[[ Information supplied open ]]
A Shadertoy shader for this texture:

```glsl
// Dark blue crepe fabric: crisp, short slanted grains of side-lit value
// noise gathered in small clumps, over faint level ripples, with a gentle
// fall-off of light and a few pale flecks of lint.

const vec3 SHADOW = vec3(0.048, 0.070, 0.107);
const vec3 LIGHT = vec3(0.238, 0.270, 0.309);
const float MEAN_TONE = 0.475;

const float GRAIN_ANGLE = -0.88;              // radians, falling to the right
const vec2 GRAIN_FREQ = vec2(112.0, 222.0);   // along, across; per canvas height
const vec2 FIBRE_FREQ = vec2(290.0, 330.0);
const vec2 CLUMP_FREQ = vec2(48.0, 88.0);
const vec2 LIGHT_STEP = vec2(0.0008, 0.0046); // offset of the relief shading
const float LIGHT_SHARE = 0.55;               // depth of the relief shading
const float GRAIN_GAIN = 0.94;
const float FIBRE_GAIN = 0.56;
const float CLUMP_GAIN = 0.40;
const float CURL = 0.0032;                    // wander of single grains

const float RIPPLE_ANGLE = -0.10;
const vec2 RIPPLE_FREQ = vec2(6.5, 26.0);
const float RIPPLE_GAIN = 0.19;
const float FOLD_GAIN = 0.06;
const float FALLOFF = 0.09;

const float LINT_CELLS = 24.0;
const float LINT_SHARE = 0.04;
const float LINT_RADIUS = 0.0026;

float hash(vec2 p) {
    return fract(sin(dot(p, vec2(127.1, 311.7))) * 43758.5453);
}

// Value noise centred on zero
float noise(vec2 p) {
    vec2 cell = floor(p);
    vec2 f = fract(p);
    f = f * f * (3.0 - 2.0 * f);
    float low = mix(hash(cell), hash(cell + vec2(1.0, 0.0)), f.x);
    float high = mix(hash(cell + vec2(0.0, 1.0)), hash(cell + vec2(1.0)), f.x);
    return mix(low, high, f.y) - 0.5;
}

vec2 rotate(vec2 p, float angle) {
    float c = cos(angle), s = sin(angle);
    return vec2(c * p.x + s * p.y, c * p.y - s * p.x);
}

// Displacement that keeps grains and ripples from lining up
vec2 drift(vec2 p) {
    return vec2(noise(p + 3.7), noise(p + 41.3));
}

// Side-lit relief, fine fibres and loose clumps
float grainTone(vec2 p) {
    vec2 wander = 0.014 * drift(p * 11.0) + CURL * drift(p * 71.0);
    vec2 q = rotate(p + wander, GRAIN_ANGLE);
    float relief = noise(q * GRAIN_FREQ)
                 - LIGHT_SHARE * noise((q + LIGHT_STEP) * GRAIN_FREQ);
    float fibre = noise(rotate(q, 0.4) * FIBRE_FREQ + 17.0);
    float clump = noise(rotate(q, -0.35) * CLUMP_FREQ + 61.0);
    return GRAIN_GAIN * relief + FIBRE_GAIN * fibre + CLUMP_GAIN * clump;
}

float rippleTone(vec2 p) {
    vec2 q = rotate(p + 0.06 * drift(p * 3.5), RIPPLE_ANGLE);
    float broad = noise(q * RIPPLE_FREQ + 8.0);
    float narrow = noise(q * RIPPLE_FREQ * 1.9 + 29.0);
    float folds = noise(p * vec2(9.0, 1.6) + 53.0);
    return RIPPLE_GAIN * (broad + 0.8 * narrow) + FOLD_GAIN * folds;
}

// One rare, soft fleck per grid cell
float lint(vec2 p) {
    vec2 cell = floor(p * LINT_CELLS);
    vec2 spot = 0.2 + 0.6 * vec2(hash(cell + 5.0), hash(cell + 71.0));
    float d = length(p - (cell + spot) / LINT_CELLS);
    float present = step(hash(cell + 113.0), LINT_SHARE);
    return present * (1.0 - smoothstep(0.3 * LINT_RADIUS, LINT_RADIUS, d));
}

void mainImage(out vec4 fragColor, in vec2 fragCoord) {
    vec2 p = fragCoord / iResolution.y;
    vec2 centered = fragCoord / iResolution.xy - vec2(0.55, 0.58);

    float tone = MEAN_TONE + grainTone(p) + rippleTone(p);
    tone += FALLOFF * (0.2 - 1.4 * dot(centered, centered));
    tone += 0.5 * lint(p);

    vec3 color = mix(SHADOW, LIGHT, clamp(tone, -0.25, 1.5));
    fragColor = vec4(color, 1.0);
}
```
[[ Information supplied closed ]]
Task prompt → Reproduce every line in the data that has the word "drift" in it.

Solution →
vec2 drift(vec2 p) {
    vec2 wander = 0.014 * drift(p * 11.0) + CURL * drift(p * 71.0);
    vec2 q = rotate(p + 0.06 * drift(p * 3.5), RIPPLE_ANGLE);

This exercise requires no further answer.